20.8  Crystal Forest Parking Area. The hike around some of the well-exposed fossil trunks is well worth the time. The highway to the south is lined by large fragments of fossil wood. Entire trunks are portrayed in sections.

21.8  Particularly large log along side the parking area on the west.

Figure 4A.5.View north from Jasper Forest Viewpoint. Sonsela Sandstone forms the resistant cap and the rocks immediately in the foreground. Dark angular blocks are large fragments of silicified fossil wood which have weathered out of the sandstone and the underlying shales.

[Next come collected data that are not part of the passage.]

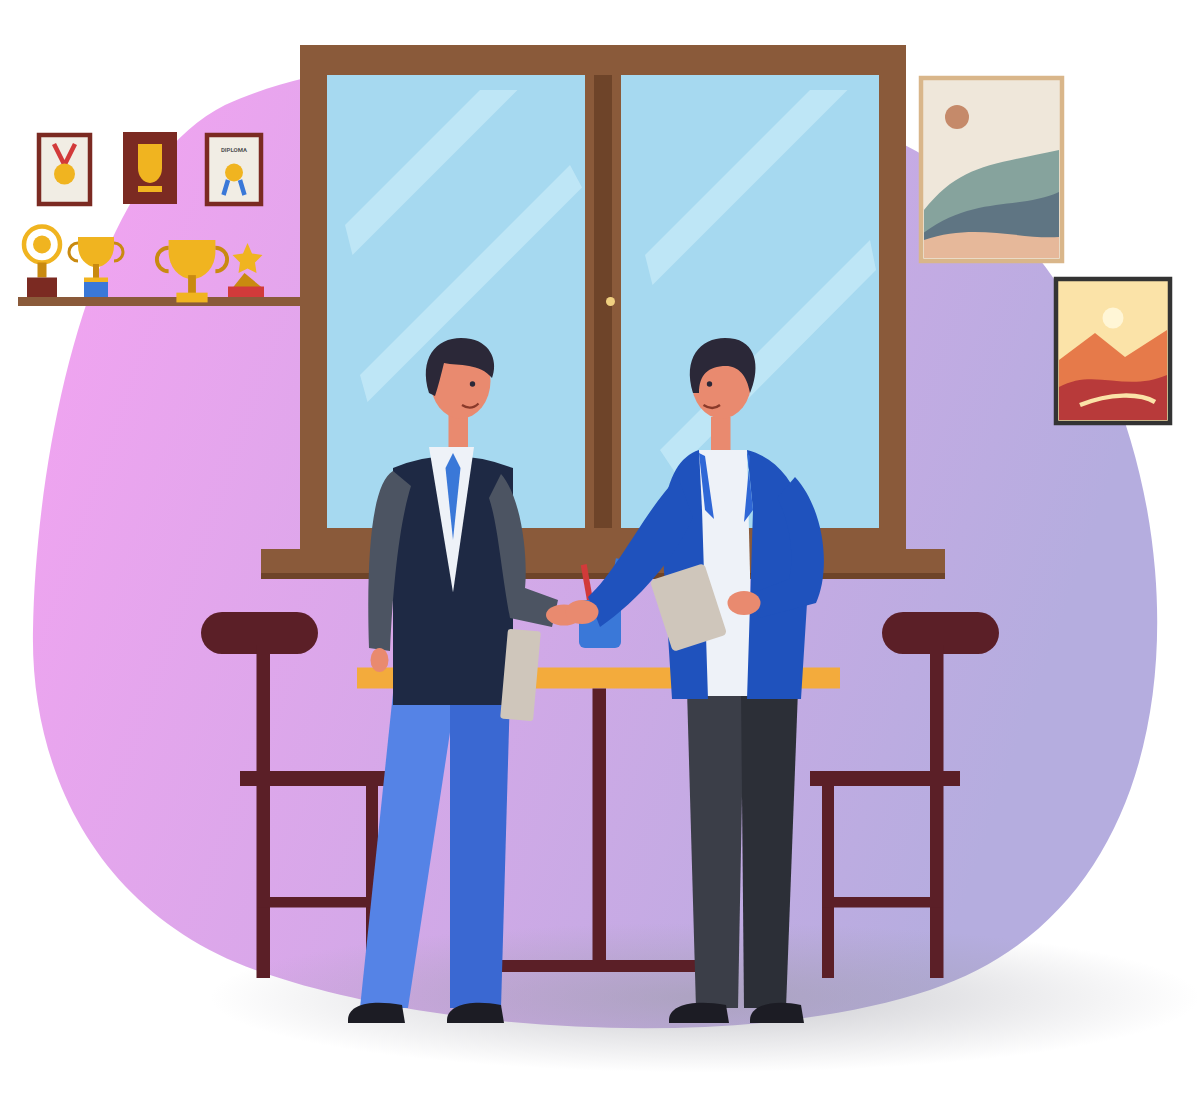
<!DOCTYPE html>
<html lang="en">
<head>
<meta charset="utf-8">
<title>Business Handshake</title>
<link rel="stylesheet" href="https://fonts.googleapis.com/css2?family=Roboto:wght@700&display=swap">
<style>
  :root {
    --blob-pink: #f6a3f2;
    --blob-lilac: #b5addf;
    --frame-brown: #8a5a3a;
    --frame-dark: #6e4429;
    --glass: #a6d9f0;
    --glass-light: #c9ebf8;
    --table-top: #f3ab3c;
    --furniture: #5b1f27;
    --skin: #e98a6f;
    --hair: #2b2838;
    --shirt: #eef2f8;
    --tie: #3a78d8;
    --vest: #1e2944;
    --sleeve-grey: #4c5462;
    --pants-blue: #5583e6;
    --pants-blue-dark: #3a68d2;
    --blazer: #1f52bd;
    --blazer-light: #2f67d6;
    --pants-grey: #3b3e48;
    --pants-grey-dark: #2c2f37;
    --shoe: #1c1c24;
    --gold: #f0b420;
    --gold-dark: #c98a10;
    --plaque: #7b2a22;
    --paper: #f1ede4;
    --tablet: #cfc6bb;
    --shadow: #9c9ca6;
  }
  html, body { margin: 0; padding: 0; overflow: hidden; background: #ffffff; }
  .canvas { width: 1200px; height: 1101px; display: block; }
  .label { font-family: 'Roboto', sans-serif; font-weight: 700; }
</style>
</head>
<body>
<svg class="canvas" viewBox="0 0 800 734" xmlns="http://www.w3.org/2000/svg">
  <defs>
    <linearGradient id="blobGradient" x1="0" y1="0" x2="1" y2="0.3">
      <stop offset="0" stop-color="var(--blob-pink)"/>
      <stop offset="1" stop-color="var(--blob-lilac)"/>
    </linearGradient>
    <radialGradient id="floorShadow" cx="0.5" cy="0.5" r="0.5">
      <stop offset="0" stop-color="var(--shadow)" stop-opacity="0.55"/>
      <stop offset="1" stop-color="var(--shadow)" stop-opacity="0"/>
    </radialGradient>
    <g id="chair">
      <rect x="588" y="408" width="78" height="28" rx="14" fill="var(--furniture)"/>
      <rect x="620" y="430" width="9" height="222" fill="var(--furniture)"/>
      <rect x="540" y="514" width="100" height="10" fill="var(--furniture)"/>
      <rect x="548" y="520" width="8" height="132" fill="var(--furniture)"/>
      <rect x="548" y="598" width="80" height="7" fill="var(--furniture)"/>
    </g>
    <g id="trophyCup">
      <path d="M-12 0 h24 v6 a12 14 0 0 1 -24 0 z" fill="var(--gold)"/>
      <path d="M-12 4 a6 6 0 0 0 0 12 M12 4 a6 6 0 0 1 0 12" fill="none" stroke="var(--gold-dark)" stroke-width="2"/>
      <rect x="-2" y="18" width="4" height="10" fill="var(--gold-dark)"/>
      <rect x="-8" y="27" width="16" height="5" fill="var(--gold)"/>
    </g>
  </defs>

  <path d="M150 70 C260 20 470 30 600 95 C700 145 760 260 770 380 C780 500 740 620 620 660 C500 700 300 690 180 650 C70 615 20 520 22 420 C24 300 60 115 150 70 Z" fill="url(#blobGradient)"/>
  <ellipse cx="470" cy="665" rx="330" ry="50" fill="url(#floorShadow)"/>

  <g class="award-shelf">
    <rect x="12" y="198" width="188" height="6" fill="var(--frame-brown)"/>
    <rect x="26" y="90" width="34" height="46" fill="var(--paper)" stroke="var(--plaque)" stroke-width="3"/>
    <path d="M36 96 l7 14 l7 -14" fill="none" stroke="#d23a3a" stroke-width="3"/>
    <circle cx="43" cy="116" r="7" fill="var(--gold)"/>
    <rect x="82" y="88" width="36" height="48" fill="var(--plaque)"/>
    <path d="M92 96 h16 v16 a8 10 0 0 1 -16 0 z" fill="var(--gold)"/>
    <rect x="92" y="124" width="16" height="4" fill="var(--gold)"/>
    <rect x="138" y="90" width="36" height="46" fill="var(--paper)" stroke="var(--plaque)" stroke-width="3"/>
    <text class="label" x="156" y="101" font-size="4" text-anchor="middle" fill="#555">DIPLOMA</text>
    <circle cx="156" cy="115" r="6" fill="var(--gold)"/>
    <path d="M152 120 l-3 10 M160 120 l3 10" stroke="#3a78d8" stroke-width="3"/>
    <circle cx="28" cy="163" r="12" fill="none" stroke="var(--gold)" stroke-width="3"/>
    <circle cx="28" cy="163" r="6" fill="var(--gold)"/>
    <rect x="25" y="175" width="6" height="10" fill="var(--gold-dark)"/>
    <rect x="18" y="185" width="20" height="13" fill="var(--plaque)"/>
    <use href="#trophyCup" transform="translate(64 158)"/>
    <rect x="56" y="188" width="16" height="10" fill="#3a78d8"/>
    <use href="#trophyCup" transform="translate(128 160) scale(1.3)"/>
    <path d="M165 162 l3 7 l7 1 l-5 5 l1 7 l-6 -3 l-6 3 l1 -7 l-5 -5 l7 -1 z" fill="var(--gold)"/>
    <path d="M163 182 l-8 10 h20 z" fill="var(--gold-dark)"/>
    <rect x="152" y="191" width="24" height="7" fill="#d23a3a"/>
  </g>

  <g class="window">
    <rect x="200" y="30" width="404" height="340" fill="var(--frame-brown)"/>
    <rect x="218" y="50" width="172" height="302" fill="var(--glass)"/>
    <rect x="414" y="50" width="172" height="302" fill="var(--glass)"/>
    <path d="M230 150 L320 60 L345 60 L235 170 Z M240 250 L380 110 L388 125 L245 268 Z M430 170 L540 60 L565 60 L435 190 Z M440 300 L580 160 L584 180 L450 315 Z" fill="var(--glass-light)" opacity="0.7"/>
    <rect x="396" y="50" width="12" height="302" fill="var(--frame-dark)"/>
    <circle cx="407" cy="201" r="3" fill="#f0d080"/>
    <rect x="174" y="366" width="456" height="20" fill="var(--frame-brown)"/>
    <rect x="174" y="382" width="456" height="4" fill="var(--frame-dark)"/>
  </g>

  <g class="wall-art">
    <rect x="614" y="52" width="94" height="122" fill="#efe7da" stroke="#d9b68a" stroke-width="3"/>
    <circle cx="638" cy="78" r="8" fill="#c58a6a"/>
    <path d="M616 140 C640 110 660 110 706 100 L706 172 L616 172 Z" fill="#86a39d"/>
    <path d="M616 155 C650 130 680 140 706 128 L706 172 L616 172 Z" fill="#5f7583"/>
    <path d="M616 160 C650 148 680 160 706 158 L706 172 L616 172 Z" fill="#e6b89a"/>
    <rect x="704" y="186" width="76" height="96" fill="#fbe3a8" stroke="#333" stroke-width="3"/>
    <circle cx="742" cy="212" r="7" fill="#fff6d6"/>
    <path d="M706 240 L730 222 L750 238 L778 220 L778 280 L706 280 Z" fill="#e67a4a"/>
    <path d="M706 258 C730 245 750 262 778 250 L778 280 L706 280 Z" fill="#b83a3a"/>
    <path d="M720 270 C740 262 760 262 770 268" stroke="#fbe3a8" stroke-width="3" fill="none"/>
  </g>

  <use href="#chair" transform="translate(800 0) scale(-1 1)"/>
  <use href="#chair"/>
  <g class="table">
    <rect x="238" y="445" width="322" height="14" fill="var(--table-top)"/>
    <rect x="395" y="459" width="9" height="186" fill="var(--furniture)"/>
    <rect x="330" y="640" width="140" height="8" fill="var(--furniture)"/>
    <rect x="392" y="376" width="4" height="28" fill="#d23a3a" transform="rotate(-10 394 404)"/>
    <rect x="405" y="372" width="4" height="32" fill="var(--tie)" transform="rotate(10 407 404)"/>
    <rect x="386" y="400" width="28" height="32" rx="4" fill="#3a78d8"/>
  </g>

  <g class="man-left">
    <path d="M262 462 L304 462 L272 672 L240 672 Z" fill="var(--pants-blue)"/>
    <path d="M300 462 L340 462 L334 672 L300 672 Z" fill="var(--pants-blue-dark)"/>
    <path d="M232 680 C232 670 246 666 268 670 L270 682 L232 682 Z" fill="var(--shoe)"/>
    <path d="M298 680 C298 670 314 666 334 670 L336 682 L298 682 Z" fill="var(--shoe)"/>
    <rect x="299" y="276" width="13" height="24" fill="var(--skin)"/>
    <path d="M262 312 Q300 296 342 312 L342 470 L262 470 Z" fill="var(--vest)"/>
    <path d="M286 298 L316 298 L302 395 Z" fill="var(--shirt)"/>
    <path d="M302 302 L297 312 L302 360 L307 312 Z" fill="var(--tie)"/>
    <path d="M262 314 C248 322 244 370 246 432 L260 434 C262 390 266 350 274 324 Z" fill="var(--sleeve-grey)"/>
    <ellipse cx="253" cy="440" rx="6" ry="8" fill="var(--skin)"/>
    <rect x="336" y="420" width="22" height="60" rx="2" fill="var(--tablet)" transform="rotate(5 347 450)"/>
    <path d="M334 316 C348 332 352 372 350 392 L372 400 L368 418 L340 412 C334 380 332 350 326 332 Z" fill="var(--sleeve-grey)"/>
    <ellipse cx="376" cy="410" rx="12" ry="7" fill="var(--skin)"/>
    <ellipse cx="307" cy="254" rx="20" ry="25" fill="var(--skin)"/>
    <path d="M286 262 C278 236 294 222 314 226 C328 229 332 242 328 252 C320 242 306 244 296 242 C294 250 292 258 290 264 Z" fill="var(--hair)"/>
    <circle cx="315" cy="256" r="1.8" fill="var(--hair)"/>
    <path d="M308 270 q6 4 11 -1" stroke="#8a3a2a" stroke-width="1.5" fill="none"/>
  </g>

  <g class="man-right">
    <path d="M458 460 L496 460 L492 672 L464 672 Z" fill="var(--pants-grey)"/>
    <path d="M494 460 L532 460 L524 672 L496 672 Z" fill="var(--pants-grey-dark)"/>
    <path d="M446 680 C446 670 462 666 484 670 L486 682 L446 682 Z" fill="var(--shoe)"/>
    <path d="M500 680 C500 670 516 666 534 670 L536 682 L500 682 Z" fill="var(--shoe)"/>
    <rect x="474" y="278" width="13" height="24" fill="var(--skin)"/>
    <path d="M466 300 L498 300 L502 464 L462 464 Z" fill="var(--shirt)"/>
    <path d="M466 300 C448 306 440 330 442 370 L448 466 L472 466 L468 340 Z" fill="var(--blazer)"/>
    <path d="M498 300 C522 306 538 330 540 370 L534 466 L498 466 L502 340 Z" fill="var(--blazer)"/>
    <path d="M466 302 L470 340 L476 346 L470 304 Z M498 302 L502 340 L496 348 L500 304 Z" fill="var(--blazer-light)"/>
    <path d="M452 318 C430 340 412 380 392 398 L400 418 C426 400 450 372 462 345 Z" fill="var(--blazer)"/>
    <ellipse cx="388" cy="408" rx="11" ry="8" fill="var(--skin)"/>
    <rect x="440" y="380" width="38" height="50" rx="3" fill="var(--tablet)" transform="rotate(-18 459 405)"/>
    <path d="M530 318 C550 340 554 380 544 402 L506 412 L500 396 L526 386 C530 370 526 346 518 332 Z" fill="var(--blazer)"/>
    <ellipse cx="496" cy="402" rx="11" ry="8" fill="var(--skin)"/>
    <ellipse cx="481" cy="254" rx="20" ry="25" fill="var(--skin)"/>
    <path d="M462 262 C454 236 470 222 490 226 C506 230 506 248 500 262 C498 250 492 244 484 244 C472 244 466 250 466 262 Z" fill="var(--hair)"/>
    <circle cx="473" cy="256" r="1.8" fill="var(--hair)"/>
    <path d="M469 270 q6 4 11 0" stroke="#8a3a2a" stroke-width="1.5" fill="none"/>
  </g>
</svg>
</body>
</html>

22.4  Climb up to the Sonsela Sandstone terrace again. The Flat Tops are a mesa capped by a resistant sandstone in the upper part of the Chinle Formation.

26.6  Side Road to the East to Long Logs and Agate House. Turn toward the west across sandy arroya and into the Visitors Center, Museum and Service Area for the south section of the park.

26.8  Visitors Center. It is well worth the time to walk around the trail, west of the visitors center, to view some of the large logs (fig. 4A.6) and large fragments of spectacularly colored fossil wood (fig. 4A.7). Turn south toward the exit in front of the museum. The road descends through the abundant fossil wood out of the visitors center area.

28.5  Check out station at the south end of the park area.

29.0  Leaving Petrified Forest National Park.

Figure 4A.6. Large logs in Chinle beds along the trail west of the museum and visitors center at the south entrance to the park. The woody texture and exterior of the logs is immediately apparent.

Figure 4A.7.Cross sections of large logs, looking toward the northeast to the museum service area at the visitors center, near the south entrance into the park. General size is indicated by the couple, toward the left, behind the logs.

29.2  Junction of the park road and U.S. Highway 180. Turn west toward Holbrook and Flagstaff on U.S. Highway 180. A shop specializing in fossil wood is located west of the junction on the south side of the highway. The highway continues westward across short grass prairies, here on the lower part of the Chinle Formation.

34.6  U.S. Highway 180 bends between two drainages. Double road cuts are in the lower part of the Chinle Formation but the formation is poorly exposed in broad short grass prairies. The small pinnacle far to the south is an outlier of Chinle beds on the older rocks.

37.8  Summit Area. The highway is still in Chinle Formation. To the northwest can be seen the Hopi Buttes as the irregular patches on the skyline. The buttes mark a volcanic center, a series of lava flows, volcanic cones as well as piercement and collapsed type diatremes.

44.0  Cross the Little Colorado River with white sandstones exposed at the bridge abutments, with Moenkopi beds extensively exposed above. The highway continues westward through Moenkopi beds and small hills to the north are also in Moenkopi Formation, overlain by resistant Holbrook Sandstone.

46.8  Entering Holbrook, elevation 5,080 feet. Junction of U.S. Highway 180 with Arizona state Highway 77. Turn north toward downtown Holbrook.

47.7  Cross the Little Colorado River at the south edge of the business district. Note the levees to protect the town from flooding of the Little Colorado River.

47.9  Turn north into downtown Holbrook.

48.0  Cross Atchison, Topeka and Santa Fe Railroad tracks.

48.1  Highway Junction in Downtown Holbrook. End of HW-180 Road Guide..

from J. Keith Rigby, by Field Guide: Northern/Southern Colorado Plateau, Kendall/Hunt Pub. Co., 1976, 207 pages -Purchase Information
used by author's permission